(GIVEN DATA begins)
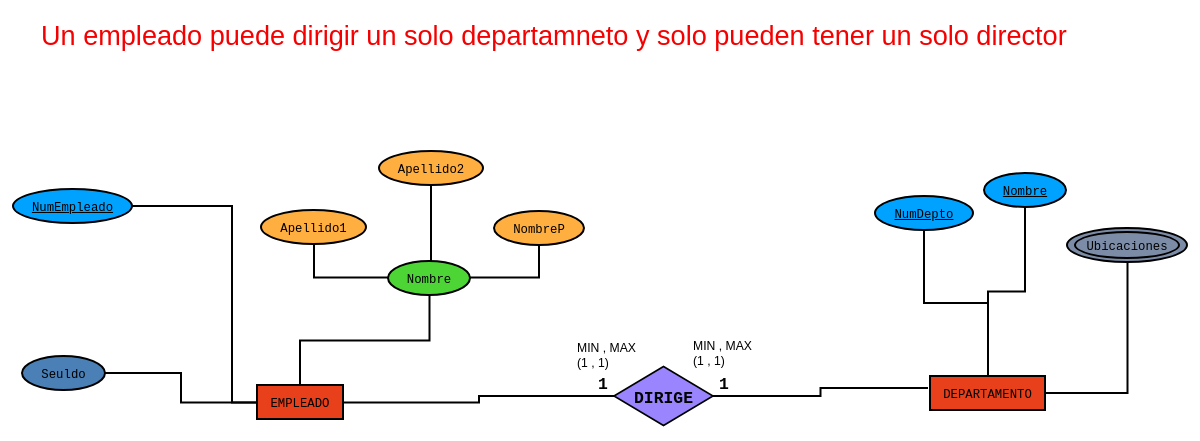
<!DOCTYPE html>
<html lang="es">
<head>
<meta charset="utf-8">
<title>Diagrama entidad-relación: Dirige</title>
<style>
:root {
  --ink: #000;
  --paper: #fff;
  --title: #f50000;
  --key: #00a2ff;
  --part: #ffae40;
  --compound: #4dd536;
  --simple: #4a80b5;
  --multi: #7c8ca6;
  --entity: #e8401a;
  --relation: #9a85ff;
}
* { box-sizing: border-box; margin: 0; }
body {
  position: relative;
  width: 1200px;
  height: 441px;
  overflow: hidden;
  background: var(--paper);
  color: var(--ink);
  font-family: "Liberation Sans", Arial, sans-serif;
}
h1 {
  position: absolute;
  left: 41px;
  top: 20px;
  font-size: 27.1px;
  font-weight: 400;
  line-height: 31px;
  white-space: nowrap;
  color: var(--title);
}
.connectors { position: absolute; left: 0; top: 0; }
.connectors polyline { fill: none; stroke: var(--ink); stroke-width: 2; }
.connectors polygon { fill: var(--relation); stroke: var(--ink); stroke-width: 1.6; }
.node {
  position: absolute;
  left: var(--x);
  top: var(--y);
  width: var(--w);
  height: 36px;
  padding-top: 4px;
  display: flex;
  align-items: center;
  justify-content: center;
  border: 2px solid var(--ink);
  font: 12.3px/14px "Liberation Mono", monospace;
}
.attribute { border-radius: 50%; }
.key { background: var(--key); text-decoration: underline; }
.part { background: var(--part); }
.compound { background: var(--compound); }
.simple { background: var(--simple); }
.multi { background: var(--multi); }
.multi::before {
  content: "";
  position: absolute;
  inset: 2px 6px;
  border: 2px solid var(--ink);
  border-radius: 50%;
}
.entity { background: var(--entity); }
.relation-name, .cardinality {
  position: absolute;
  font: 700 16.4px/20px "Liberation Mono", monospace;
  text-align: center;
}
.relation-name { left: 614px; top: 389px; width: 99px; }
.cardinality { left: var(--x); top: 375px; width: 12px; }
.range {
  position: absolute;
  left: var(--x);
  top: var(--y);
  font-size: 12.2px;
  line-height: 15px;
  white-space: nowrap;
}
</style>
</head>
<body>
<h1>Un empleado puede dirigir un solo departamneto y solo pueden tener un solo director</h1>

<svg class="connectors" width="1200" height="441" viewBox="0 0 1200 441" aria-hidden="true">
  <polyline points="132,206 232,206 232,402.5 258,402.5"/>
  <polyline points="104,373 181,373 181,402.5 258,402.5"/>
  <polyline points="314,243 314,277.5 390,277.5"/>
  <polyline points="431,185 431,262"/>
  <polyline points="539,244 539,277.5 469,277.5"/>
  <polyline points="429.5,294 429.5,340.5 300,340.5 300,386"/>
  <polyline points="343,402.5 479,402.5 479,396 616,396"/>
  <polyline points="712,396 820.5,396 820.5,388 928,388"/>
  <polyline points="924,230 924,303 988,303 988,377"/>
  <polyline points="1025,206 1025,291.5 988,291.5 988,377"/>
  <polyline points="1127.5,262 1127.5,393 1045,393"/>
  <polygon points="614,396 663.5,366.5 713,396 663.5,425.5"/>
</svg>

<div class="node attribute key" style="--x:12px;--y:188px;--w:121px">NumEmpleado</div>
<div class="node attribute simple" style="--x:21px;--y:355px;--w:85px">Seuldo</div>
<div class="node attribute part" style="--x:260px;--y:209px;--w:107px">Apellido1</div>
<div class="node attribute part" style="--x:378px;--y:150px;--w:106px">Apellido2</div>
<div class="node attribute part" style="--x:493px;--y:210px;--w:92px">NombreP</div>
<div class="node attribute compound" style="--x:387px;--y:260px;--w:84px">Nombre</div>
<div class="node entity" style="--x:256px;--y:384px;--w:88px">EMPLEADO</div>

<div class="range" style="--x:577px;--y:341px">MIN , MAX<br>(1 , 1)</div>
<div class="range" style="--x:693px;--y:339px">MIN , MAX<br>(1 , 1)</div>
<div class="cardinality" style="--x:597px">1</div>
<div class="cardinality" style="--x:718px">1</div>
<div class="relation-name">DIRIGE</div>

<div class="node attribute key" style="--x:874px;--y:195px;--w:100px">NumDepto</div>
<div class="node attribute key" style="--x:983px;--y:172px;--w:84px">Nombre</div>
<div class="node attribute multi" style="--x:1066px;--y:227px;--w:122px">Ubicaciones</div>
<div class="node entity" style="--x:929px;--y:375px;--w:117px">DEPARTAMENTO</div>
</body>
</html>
(GIVEN DATA ends)
REQUIRED ACTION
All entries should be restated word for word; no images belong in the copy.

RESPONSE TO THE EXERCISE
<!DOCTYPE html>
<html lang="es">
<head>
<meta charset="utf-8">
<title>Diagrama entidad-relación: Dirige</title>
<style>
:root {
  --ink: #000;
  --paper: #fff;
  --title: #f50000;
  --key: #00a2ff;
  --part: #ffae40;
  --compound: #4dd536;
  --simple: #4a80b5;
  --multi: #7c8ca6;
  --entity: #e8401a;
  --relation: #9a85ff;
}
* { box-sizing: border-box; margin: 0; }
body {
  position: relative;
  width: 1200px;
  height: 441px;
  overflow: hidden;
  background: var(--paper);
  color: var(--ink);
  font-family: "Liberation Sans", Arial, sans-serif;
}
h1 {
  position: absolute;
  left: 41px;
  top: 20px;
  font-size: 27.1px;
  font-weight: 400;
  line-height: 31px;
  white-space: nowrap;
  color: var(--title);
}
.connectors { position: absolute; left: 0; top: 0; }
.connectors polyline { fill: none; stroke: var(--ink); stroke-width: 2; }
.connectors polygon { fill: var(--relation); stroke: var(--ink); stroke-width: 1.6; }
.node {
  position: absolute;
  left: var(--x);
  top: var(--y);
  width: var(--w);
  height: 36px;
  padding-top: 4px;
  display: flex;
  align-items: center;
  justify-content: center;
  border: 2px solid var(--ink);
  font: 12.3px/14px "Liberation Mono", monospace;
}
.attribute { border-radius: 50%; }
.key { background: var(--key); text-decoration: underline; }
.part { background: var(--part); }
.compound { background: var(--compound); }
.simple { background: var(--simple); }
.multi { background: var(--multi); }
.multi::before {
  content: "";
  position: absolute;
  inset: 2px 6px;
  border: 2px solid var(--ink);
  border-radius: 50%;
}
.entity { background: var(--entity); }
.relation-name, .cardinality {
  position: absolute;
  font: 700 16.4px/20px "Liberation Mono", monospace;
  text-align: center;
}
.relation-name { left: 614px; top: 389px; width: 99px; }
.cardinality { left: var(--x); top: 375px; width: 12px; }
.range {
  position: absolute;
  left: var(--x);
  top: var(--y);
  font-size: 12.2px;
  line-height: 15px;
  white-space: nowrap;
}
</style>
</head>
<body>
<h1>Un empleado puede dirigir un solo departamneto y solo pueden tener un solo director</h1>

<svg class="connectors" width="1200" height="441" viewBox="0 0 1200 441" aria-hidden="true">
  <polyline points="132,206 232,206 232,402.5 258,402.5"/>
  <polyline points="104,373 181,373 181,402.5 258,402.5"/>
  <polyline points="314,243 314,277.5 390,277.5"/>
  <polyline points="431,185 431,262"/>
  <polyline points="539,244 539,277.5 469,277.5"/>
  <polyline points="429.5,294 429.5,340.5 300,340.5 300,386"/>
  <polyline points="343,402.5 479,402.5 479,396 616,396"/>
  <polyline points="712,396 820.5,396 820.5,388 928,388"/>
  <polyline points="924,230 924,303 988,303 988,377"/>
  <polyline points="1025,206 1025,291.5 988,291.5 988,377"/>
  <polyline points="1127.5,262 1127.5,393 1045,393"/>
  <polygon points="614,396 663.5,366.5 713,396 663.5,425.5"/>
</svg>

<div class="node attribute key" style="--x:12px;--y:188px;--w:121px">NumEmpleado</div>
<div class="node attribute simple" style="--x:21px;--y:355px;--w:85px">Seuldo</div>
<div class="node attribute part" style="--x:260px;--y:209px;--w:107px">Apellido1</div>
<div class="node attribute part" style="--x:378px;--y:150px;--w:106px">Apellido2</div>
<div class="node attribute part" style="--x:493px;--y:210px;--w:92px">NombreP</div>
<div class="node attribute compound" style="--x:387px;--y:260px;--w:84px">Nombre</div>
<div class="node entity" style="--x:256px;--y:384px;--w:88px">EMPLEADO</div>

<div class="range" style="--x:577px;--y:341px">MIN , MAX<br>(1 , 1)</div>
<div class="range" style="--x:693px;--y:339px">MIN , MAX<br>(1 , 1)</div>
<div class="cardinality" style="--x:597px">1</div>
<div class="cardinality" style="--x:718px">1</div>
<div class="relation-name">DIRIGE</div>

<div class="node attribute key" style="--x:874px;--y:195px;--w:100px">NumDepto</div>
<div class="node attribute key" style="--x:983px;--y:172px;--w:84px">Nombre</div>
<div class="node attribute multi" style="--x:1066px;--y:227px;--w:122px">Ubicaciones</div>
<div class="node entity" style="--x:929px;--y:375px;--w:117px">DEPARTAMENTO</div>
</body>
</html>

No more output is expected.